Below is a transcript of portions of the interview from the Saturday, November 28, Huckabee show on FNC:
Twice in the past week, MSNBC’s Keith Olbermann has on his Countdown show tried to dismiss the popularity of Sarah Palin’s book Going Rogue by mentioning discounts like Newsmax’s promotion that offers the book for $4.97 to new subscribers. Olbermann first raised the issue on the Thursday, November 19, show, as he mentioned rumors of high sales numbers. Olbermann: "Publishing industry rumors, first week sales more than half a million. No idea if any of them were not at these 50 to 75 percent discounts."
On Monday’s show, during a discussion with MSNBC political analyst Richard Wolffe, Olbermann again tried to credit the popularity of Palin’s book to discounts after Wolffe commented that she would soon have millions of dollars:
KEITH OLBERMANN: Millions, she got it upfront, right? Because she's not going to get millions if they're selling this book at Newsmax for $4.97. You and I, as authors, understand: Get it upfront, right?
RICHARD WOLFFE: We would hope that Bob Barnett did his job in that way. But look, you know, she is turning out the crowds. This book is selling, and let's hope people are reading it.
OLBERMANN: It's $4.97! If we sold books for $4.97, they'd be stacked up out here and people would be taking them as they went home.
Also on the November 19 show, the Countdown host suggested there was "tackiness" in Palin’s plan to visit Fort Hood and donate book proceeds to victims of the massacre there, and quoted a Palin critic who compared her to the Dallas Cowboys Cheerleaders, as Olbermann called the comparison "apt." Olbermann:

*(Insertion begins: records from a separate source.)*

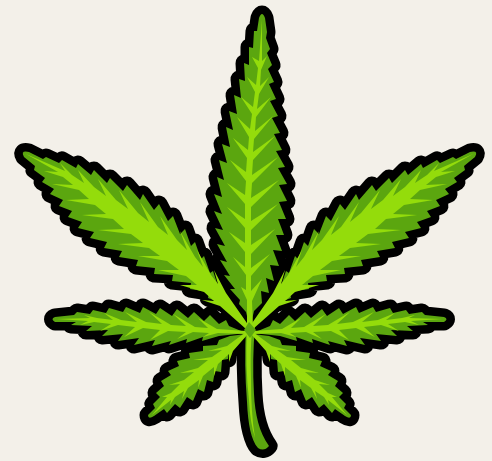
<!DOCTYPE html>
<html lang="en">
<head>
<meta charset="utf-8">
<title>Green leaf</title>
<style>
:root { --paper: #f3f0e9; --ink: #000; --leaf: #5ba60f; --vein: #94dc0b; }
html, body { margin: 0; background: var(--paper); overflow: hidden; }
svg { display: block; width: 492px; height: 461px; }
.outline { fill: var(--ink); stroke: var(--ink); stroke-width: 17; stroke-linejoin: round; }
.blade { fill: var(--leaf); }
.vein { fill: var(--vein); }
</style>
</head>
<body>
<svg viewBox="0 0 492 461" role="img" aria-label="Seven-fingered green leaf with a bold black outline">
<defs>
<path id="top-blade" d="M250 328L246 312 239 304 240 300 230 289 235 289 224 275 230 276 220 260 227 262 217 244 225 246 215 228 223 230 214 211 222 214 214 194 222 197 217 177 224 180 219 160 227 163 222 144 230 147 226 127 233 130 229 111 237 114 234 95 241 98 239 79 245 81 244 63 249 65 249 47 253 48 254 31 257 31 259 18Q262 10 265 18L267 32 266 38 270 49 267 53 272 65 268 69 274 82 269 84 276 99 270 101 278 116 272 118 280 133 274 134 282 150 276 151 285 167 278 168 287 184 279 185 287 201 279 202 286 219 278 219 284 235 276 235 282 251 273 250 279 266 270 265 274 281 266 278 269 293 261 291 262 303 254 311Z"/>
<path id="top-vein" d="M247 326L247 300 241 287 246 290 246 275 233 257 245 267 245 252 229 232 245 243 245 228 227 207 245 219 245 204 227 183 245 195 246 181 230 160 246 172 247 158 233 138 248 150 249 137 237 117 250 129 252 114 241 97 253 107 255 92 247 77 256 85 258 68 252 57 259 61 262 20 262 61 267 56 261 70 260 86 269 77 259 94 257 109 271 97 256 117 255 131 273 116 254 139 253 152 275 136 253 160 252 175 278 157 252 183 251 198 279 180 251 207 251 221 278 204 251 230 251 245 275 229 251 254 251 268 270 254 251 276 251 291 262 279 252 301 253 326Z"/>
<g id="side-blades">
<path d="M247 325L232 309 229 298 226 299 221 285 218 286 213 271 210 273 204 256 201 259 195 242 191 246 185 229 180 234 173 216 168 221 159 204 154 210 143 194 140 200 127 185 123 191 110 178 107 183 94 170 91 175 78 164 76 168 62 160 59 163 46 157 43 159 29 152Q20 150 24 157L35 166 34 170 45 178 42 182 54 189 50 194 63 200 59 206 72 211 68 217 82 222 78 228 94 232 90 238 107 242 104 248 122 251 119 257 138 260 136 266 155 268 154 274 173 275 172 281 191 283 190 289 209 292 208 298 224 304Z"/>
<path d="M246 333L229 326 226 320 219 324 210 315 204 321 194 312 188 318 177 309 172 316 160 308 156 314 143 307 140 313 126 307 123 312 109 308 106 313 93 310 90 314 77 312 74 315 55 317Q50 319 55 322L76 322 71 325 92 326 86 331 108 330 102 336 123 334 118 341 139 338 134 345 155 340 152 346 171 341 169 345 187 339 186 343 203 337 202 341 219 336Z"/>
<path d="M246 334L230 336 219 340 217 345 203 346 203 351 189 353 190 358 177 361 179 366 168 371 171 375 161 381 164 386 156 393 160 397 153 404 155 408 148 415Q148 420 154 416L164 409 167 413 175 404 180 408 187 397 193 401 198 389 204 392 207 380 213 382 215 371 221 372 222 360 228 359 229 350 235 348Z"/>
</g>
<g id="side-veins">
<path d="M246 329L220 306 202 300 214 301 204 292 180 285 197 285 186 276 158 270 179 270 167 261 138 256 160 256 149 248 118 244 143 243 131 234 98 230 124 229 113 219 82 215 106 214 95 205 66 200 89 199 79 190 52 184 73 185 63 177 44 171 58 172 26 154 65 171 60 163 72 175 84 183 78 170 94 187 106 196 98 179 116 200 128 209 119 190 138 213 149 222 140 202 158 227 168 235 160 216 177 240 187 250 180 231 195 257 203 267 197 250 211 275 218 284 214 270 226 293 249 326Z"/>
<path d="M246 334L218 333 203 337 209 333 193 332 177 339 186 332 168 331 150 340 160 330 143 328 124 337 135 327 118 325 100 331 111 324 94 322 80 325 88 321 57 319 90 318 84 315 97 318 113 320 104 313 121 320 137 322 125 312 146 322 162 324 149 312 171 325 186 326 173 314 195 327 208 328 198 318 217 329 246 331Z"/>
<path d="M248 334L233 351 229 362 229 354 218 364 214 376 214 367 203 376 198 388 199 380 188 388 182 399 184 391 175 397 170 405 171 400 152 415 167 397 162 397 171 393 180 384 169 385 184 380 194 372 180 373 198 368 208 360 193 360 212 357 222 350 208 351 227 346 246 332Z"/>
</g>
<path id="stem" d="M246 326Q244 365 247 402C248 424 251 440 258 448Q264 452 269 446C259 432 255 414 254 394Q252 360 255 326Z"/>
<g id="blades">
<use href="#side-blades"/>
<use href="#side-blades" transform="matrix(-1 0 0 1 499 0)"/>
<use href="#top-blade"/>
<use href="#stem"/>
</g>
</defs>
<rect width="492" height="461" fill="var(--paper)"/>
<use href="#blades" class="outline"/>
<use href="#blades" class="blade"/>
<g class="vein">
<use href="#side-veins"/>
<use href="#side-veins" transform="matrix(-1 0 0 1 499 0)"/>
<use href="#top-vein"/>
<path d="M247 330Q245 365 249 400 250 422 255 438C252 420 251 400 251 380Q250 352 252 330Z"/>
</g>
<path class="blade" d="M244 330L249 322 256 330 250 338Z"/>
</svg>
</body>
</html>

The the three broadcast network evening newscasts on Wednesday informed viewers that President Obama has decided to attend the United Nations climate conference in Copenhagen – while ignoring news of Climategate – but the NBC Nightly News uniquely devoted a full story to Obama’s intention to take part in the conference, and the prospects that America will bend to pressure from other countries in agreeing to cut greenhouse gas emissions. Anchor Brian Williams introduced the report calling global warming "one of the biggest issues facing the planet," and correspondent Anne Thompson relayed fears that "time is running out," and hopes that Obama will deliver "more than political hot air" on the issue. Thompson: "As scientists insist time is running out to combat global warming, news that President Obama will attend next month's climate talks revived hopes that Copenhagen would produce more than political hot air."
Even though all three of Wednesday’s broadcast network evening newscasts reported on President Obama’s decision to attend the climate change summit in Copenhagen, they also continued to ignore email evidence that scientists who push global warming theory have distorted data to support their assertions while trying to suppress the views of dissenters. FNC’s Special Report with Bret Baier gave attention to the Climategate controversy on Monday and Wednesday, while Wednesday’s The Situation Room on CNN, guest hosted by Suzanne Malveaux, ran what appears to be CNN’s first story on the controversy, but correspondent Brooke Baldwin downplayed the story’s significance. The same story ran twice on the Friday, November 27, American Morning on CNN.
Baldwin began and ended her report fretting over the timing of the revelation as coming so soon before the climate change summit in Copenhagen. She also twice referred to a climate change "consensus," a loaded term which is normally employed by those who believe global warming theory is not debatable. Baldwin began her report by rhetorically asking, "How about the timing of all of this?"